Eddie Ball loves basketball. He hungers to enter a contest sponsored by his mother's employer(sink a free throw and win a million dollars. Eddie's dreams are dashed when he discovers that the contest is closed to employees and their families. However, he receives a bittersweet opportunity when his mother is laid off. Eddie is then picked for the contest after his poem, written by his friend Annie, is selected as the winning entry. Eddie's relationship with Annie, an African-American girl who lives in the same trailer park with her father as the Balls do, is one of the more interesting aspects of this book. Annie and her father, a former college basketball player, help Eddie train for the big day. Eddie's interactions with Annie also bring their single parents together in perhaps a rather fanciful relationship. The book bogs down in the middle as Eddie seems to spend an inordinate amount of time practicing. The event itself is somewhat unrealistic since Eddie's million dollar shot comes from the free throw line, a relatively easy shot to make. This book is a good read even if some aspects are overly wistful. Undoubtedly, basketball playing children will be able to relate to Eddie's situation.
School Library Journal - School Library Journal
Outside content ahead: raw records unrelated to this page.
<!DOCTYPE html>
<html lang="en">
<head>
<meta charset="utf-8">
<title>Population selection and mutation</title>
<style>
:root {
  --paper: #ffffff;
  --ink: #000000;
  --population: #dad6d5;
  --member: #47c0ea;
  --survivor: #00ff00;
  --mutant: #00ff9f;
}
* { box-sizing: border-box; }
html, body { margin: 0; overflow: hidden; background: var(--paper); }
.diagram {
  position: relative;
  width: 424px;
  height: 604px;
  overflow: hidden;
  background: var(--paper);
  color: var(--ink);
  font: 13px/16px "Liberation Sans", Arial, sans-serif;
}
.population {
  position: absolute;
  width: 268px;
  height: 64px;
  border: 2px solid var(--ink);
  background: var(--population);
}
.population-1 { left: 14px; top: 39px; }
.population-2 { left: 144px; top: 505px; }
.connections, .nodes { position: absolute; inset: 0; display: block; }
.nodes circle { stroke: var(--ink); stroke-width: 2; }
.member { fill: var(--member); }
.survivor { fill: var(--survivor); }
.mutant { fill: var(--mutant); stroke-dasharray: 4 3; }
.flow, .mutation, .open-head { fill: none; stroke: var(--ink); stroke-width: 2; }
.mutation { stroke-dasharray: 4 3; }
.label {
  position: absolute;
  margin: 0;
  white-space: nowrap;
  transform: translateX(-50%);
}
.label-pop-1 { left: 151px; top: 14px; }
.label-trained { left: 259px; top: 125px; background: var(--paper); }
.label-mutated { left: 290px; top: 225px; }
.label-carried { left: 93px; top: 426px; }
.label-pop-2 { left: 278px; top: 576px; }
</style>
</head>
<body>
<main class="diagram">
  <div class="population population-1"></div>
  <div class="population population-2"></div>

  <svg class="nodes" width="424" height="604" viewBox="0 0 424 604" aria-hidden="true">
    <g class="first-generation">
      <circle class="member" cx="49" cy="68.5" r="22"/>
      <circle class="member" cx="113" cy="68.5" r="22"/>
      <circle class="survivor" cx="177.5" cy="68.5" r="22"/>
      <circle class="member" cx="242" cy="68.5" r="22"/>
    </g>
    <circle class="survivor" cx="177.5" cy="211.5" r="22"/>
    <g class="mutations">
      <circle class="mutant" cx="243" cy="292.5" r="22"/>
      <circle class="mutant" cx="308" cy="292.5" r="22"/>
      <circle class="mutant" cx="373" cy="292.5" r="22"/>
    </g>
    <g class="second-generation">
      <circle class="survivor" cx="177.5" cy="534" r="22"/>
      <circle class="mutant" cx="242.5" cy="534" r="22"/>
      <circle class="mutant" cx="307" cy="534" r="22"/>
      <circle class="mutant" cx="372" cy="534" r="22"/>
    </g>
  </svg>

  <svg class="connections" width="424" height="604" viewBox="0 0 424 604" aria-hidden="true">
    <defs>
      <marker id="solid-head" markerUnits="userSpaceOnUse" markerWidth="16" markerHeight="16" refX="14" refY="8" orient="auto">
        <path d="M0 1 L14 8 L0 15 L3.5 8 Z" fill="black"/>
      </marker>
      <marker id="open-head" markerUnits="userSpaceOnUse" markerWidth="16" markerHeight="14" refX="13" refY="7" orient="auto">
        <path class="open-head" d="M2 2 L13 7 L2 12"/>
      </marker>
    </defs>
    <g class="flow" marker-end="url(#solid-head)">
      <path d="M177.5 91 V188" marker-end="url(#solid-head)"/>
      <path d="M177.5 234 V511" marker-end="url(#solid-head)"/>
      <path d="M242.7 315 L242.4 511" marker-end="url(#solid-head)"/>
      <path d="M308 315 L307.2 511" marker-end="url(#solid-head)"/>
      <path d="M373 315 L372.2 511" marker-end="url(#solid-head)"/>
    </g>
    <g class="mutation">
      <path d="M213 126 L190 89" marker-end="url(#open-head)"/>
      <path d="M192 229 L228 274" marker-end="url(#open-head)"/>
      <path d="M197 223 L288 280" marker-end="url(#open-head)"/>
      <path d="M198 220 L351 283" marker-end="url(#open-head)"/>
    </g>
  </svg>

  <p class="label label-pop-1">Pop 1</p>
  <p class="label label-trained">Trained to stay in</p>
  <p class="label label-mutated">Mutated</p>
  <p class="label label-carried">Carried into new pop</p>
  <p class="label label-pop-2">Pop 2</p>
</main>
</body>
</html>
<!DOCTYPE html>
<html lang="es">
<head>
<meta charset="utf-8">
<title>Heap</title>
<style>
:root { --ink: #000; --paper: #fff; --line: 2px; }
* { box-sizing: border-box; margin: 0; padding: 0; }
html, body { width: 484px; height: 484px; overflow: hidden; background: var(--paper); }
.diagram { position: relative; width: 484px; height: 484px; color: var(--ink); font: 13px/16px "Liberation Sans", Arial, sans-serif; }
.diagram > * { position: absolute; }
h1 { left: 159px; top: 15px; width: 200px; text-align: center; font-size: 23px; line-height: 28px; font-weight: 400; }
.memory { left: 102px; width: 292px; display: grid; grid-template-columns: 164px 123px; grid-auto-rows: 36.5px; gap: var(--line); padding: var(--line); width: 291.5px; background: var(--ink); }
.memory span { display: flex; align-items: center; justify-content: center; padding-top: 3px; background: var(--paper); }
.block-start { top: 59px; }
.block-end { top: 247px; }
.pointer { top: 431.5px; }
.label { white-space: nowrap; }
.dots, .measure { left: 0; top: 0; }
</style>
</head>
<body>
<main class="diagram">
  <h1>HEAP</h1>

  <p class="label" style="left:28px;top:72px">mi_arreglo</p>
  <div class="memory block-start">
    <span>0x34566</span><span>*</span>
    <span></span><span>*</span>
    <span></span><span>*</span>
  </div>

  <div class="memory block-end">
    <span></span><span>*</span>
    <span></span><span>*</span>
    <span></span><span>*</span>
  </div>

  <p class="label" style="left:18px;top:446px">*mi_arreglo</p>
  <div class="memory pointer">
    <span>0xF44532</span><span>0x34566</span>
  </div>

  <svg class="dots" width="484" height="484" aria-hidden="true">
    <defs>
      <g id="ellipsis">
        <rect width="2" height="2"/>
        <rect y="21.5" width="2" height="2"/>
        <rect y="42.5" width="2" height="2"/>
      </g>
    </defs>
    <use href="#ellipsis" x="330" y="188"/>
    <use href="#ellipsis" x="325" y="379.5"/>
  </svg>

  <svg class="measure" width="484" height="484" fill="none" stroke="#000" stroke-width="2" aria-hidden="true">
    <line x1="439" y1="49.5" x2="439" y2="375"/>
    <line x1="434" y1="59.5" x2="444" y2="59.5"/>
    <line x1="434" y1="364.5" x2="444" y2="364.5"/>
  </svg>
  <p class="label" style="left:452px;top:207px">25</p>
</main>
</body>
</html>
Gr 4-6--Another page-turner from the author of The Kid Who Ran for President (Scholastic, 1996). Eddie Ball, 11, lives with his mother in a cramped trailer in rural Louisiana. Although he dreams of moving to a "regular house," Mrs. Ball's salary at the Finkle Foods Factory is low, and her bills are many. Eddie's best friend is his African-American next-door neighbor and classmate, the poetry-loving, basketball-playing Annie Stokely, who lives with her father. When both adults are laid off from the factory, Eddie enters one of Annie's poems in a poetry contest sponsored by Finkle Foods; the winner gets a chance to sink a foul shot during halftime at the first game of the NBA finals for a million-dollar prize. Early in the book, Eddie wins the poetry contest--but can he make the basket? Shooting lessons from Mr. Stokely improve Eddie's free-throw success rate, but someone seems to be sabotaging the practice sessions. Things become more complicated when Mr. Finkle visits Eddie, admits that his company is having financial troubles, and offers him a bribe to throw an air ball. Gutman expertly builds up suspense to the moment of the shot, milking the throw itself for several delightfully agonizing pages. The story, with occasional basketball tips well woven into the narrative, will appeal to both sports readers and general audiences. Gutman's subtle humor, exciting sports action, and excruciating suspense make this title an outstanding choice for reluctant readers.--Denise E. Agosto, Midland County Public Library, TX